Read the original article here in the Otago Daily Times.
A company cultivated on a transtasman friendship continues to grow since buying an organic market garden in North Otago despite the Government slapping it with a $20,000 fine.
Organic Solutions bought 23ha organic farm Brydone Growers, at Totara, south of Oamaru, for $1.7million in 2019.
After the sale the farm name was changed to Oamaru Organics.
On the farm, the biggest organic market garden in the South Island, nearly 30 crops grow, mostly brassicas, lettuces, cabbages, potatoes and yams.
Organic Solutions director and co-founder James Porteous, of Cromwell , said he was unaware the deal had breached the Overseas Investment Act.
The Act was breached because Australian company Lanson International Holdings owned more than 46% of Organic Solutions. The majority shareholder of the Aussie company is his mate Marc Lanson, who lives in Sydney.
The rules state Australians could not have any more than a 25% share of any purchase of New Zealand land bigger than 5ha without gaining a consent first.
‘‘I didn’t know that rule and neither did my lawyer.’’
For the breach, Organic Solutions was fined $20,000.
Mr Porteous owns more than 48% of Organic Solutions.
A retrospective consent was granted stating ‘‘the breach was inadvertent, voluntarily self-reported and resulted from substandard legal advice’’.
He estimated the ‘‘oversight’’ cost Organic Solutions and its lawyer an extra $50,000 on what it would have cost if they had got a consent before the purchase.
The retrospective consent also took a long time to get across the line, including the mates travelling to Wellington to apologise to Land Information New Zealand staff.
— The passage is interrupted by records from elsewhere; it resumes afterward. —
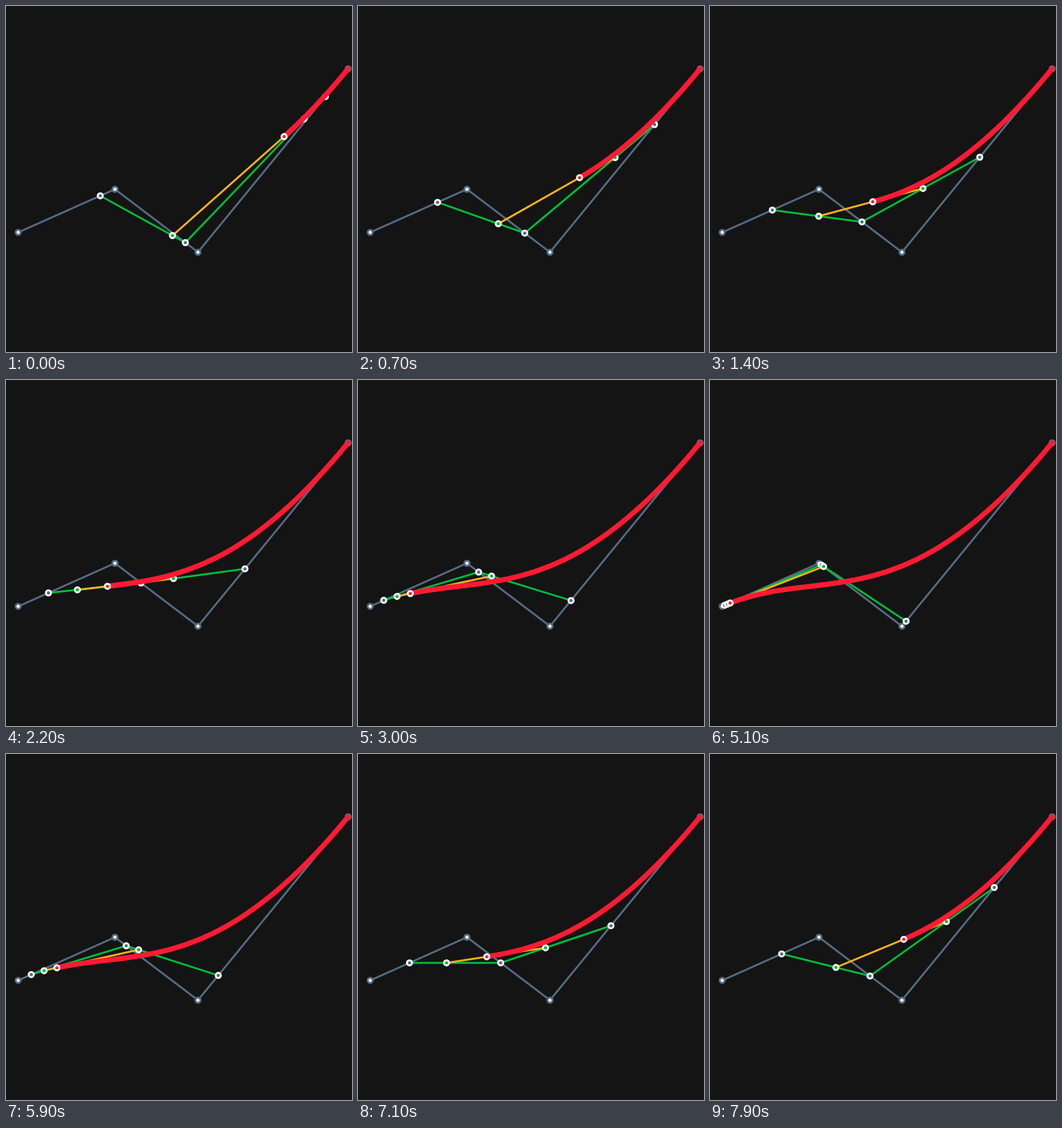
Write an HTML page with a canvas that moves like this. It is 540 px wide and 540 px high and loops after 8 s.

```html
<!DOCTYPE html>
<html lang="en">
<head>
<meta charset="utf-8">
<title>Cubic Bézier construction</title>
<style>
html, body { margin: 0; height: 100%; overflow: hidden; background: #141414; }
canvas { display: block; }
</style>
</head>
<body>
<canvas width="540" height="540"></canvas>
<script>
const ctx = document.querySelector('canvas').getContext('2d');
const SLATE = '#546c82', GREEN = '#00bd39', ORANGE = '#ffb11b', RED = '#ff1a33', WHITE = '#fff';
const control = [[19, 353.3], [170.1, 286], [299.6, 384.3], [534, 98]];
const LOOP = 8000, STEP = 100;

// One de Casteljau step: interpolate between neighbouring points
const reduce = (pts, t) => pts.slice(1).map((p, i) =>
  p.map((v, k) => pts[i][k] + (v - pts[i][k]) * t));

function line(pts, color) {
  ctx.beginPath();
  pts.forEach(p => ctx.lineTo(...p));
  ctx.strokeStyle = color;
  ctx.lineWidth = 3;
  ctx.stroke();
}

function dots(pts, fill, stroke) {
  ctx.fillStyle = fill;
  ctx.strokeStyle = stroke;
  ctx.lineWidth = 3;
  for (const [x, y] of pts) {
    ctx.beginPath();
    ctx.arc(x, y, 4, 0, 2 * Math.PI);
    ctx.fill();
    ctx.stroke();
  }
}

function curve(from, c1, c2, to) {
  ctx.beginPath();
  ctx.moveTo(...from);
  ctx.bezierCurveTo(...c1, ...c2, ...to);
  ctx.strokeStyle = RED;
  ctx.lineWidth = 8;
  ctx.lineCap = 'round';
  ctx.stroke();
  ctx.lineCap = 'butt';
}

function draw(ms) {
  const t = (1 - Math.cos((ms - 4464) * 5.244e-4)) / 2;
  const first = reduce(control, t), second = reduce(first, t), tip = reduce(second, t);

  ctx.fillStyle = '#141414';
  ctx.fillRect(0, 0, 540, 540);
  line(control, SLATE);
  dots(control, WHITE, SLATE);
  line(first, GREEN);
  dots(first, SLATE, WHITE);
  line(second, ORANGE);
  dots(second, GREEN, WHITE);
  curve(tip[0], second[1], first[2], control[3]);
  dots(tip, RED, WHITE);
}

const start = performance.now();
function frame() {
  const ms = (performance.now() - start) % LOOP;
  draw(Math.floor(ms / STEP) * STEP);
  requestAnimationFrame(frame);
}
frame();
</script>
</body>
</html>
```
In hindsight, he would have bought the farm in a way which did not require a consent, such as Mr Lanson owning a quarter share and New Zealanders owning the rest.
The friendship of Mr Porteous and Mr Lanson began about 30 years ago, after meeting as teenagers when studying in Japan.
‘‘Marc held my yard glass at my 21st.’’
The pair stayed in Japan to work — Mr Porteous in Tokyo for more than 20 years as an IT consultant — and both men married Japanese women.
Mr Porteous and his wife, Atsuko, returned to New Zealand in 2014 because they wanted their children — Anne (5) and Jim (3) — to experience growing up in New Zealand.
On returning, he bought a failing Thai restaurant as a going concern in the Queenstown suburb Frankton.
His mate across the Ditch lent him some working capital to run his Thai eatery.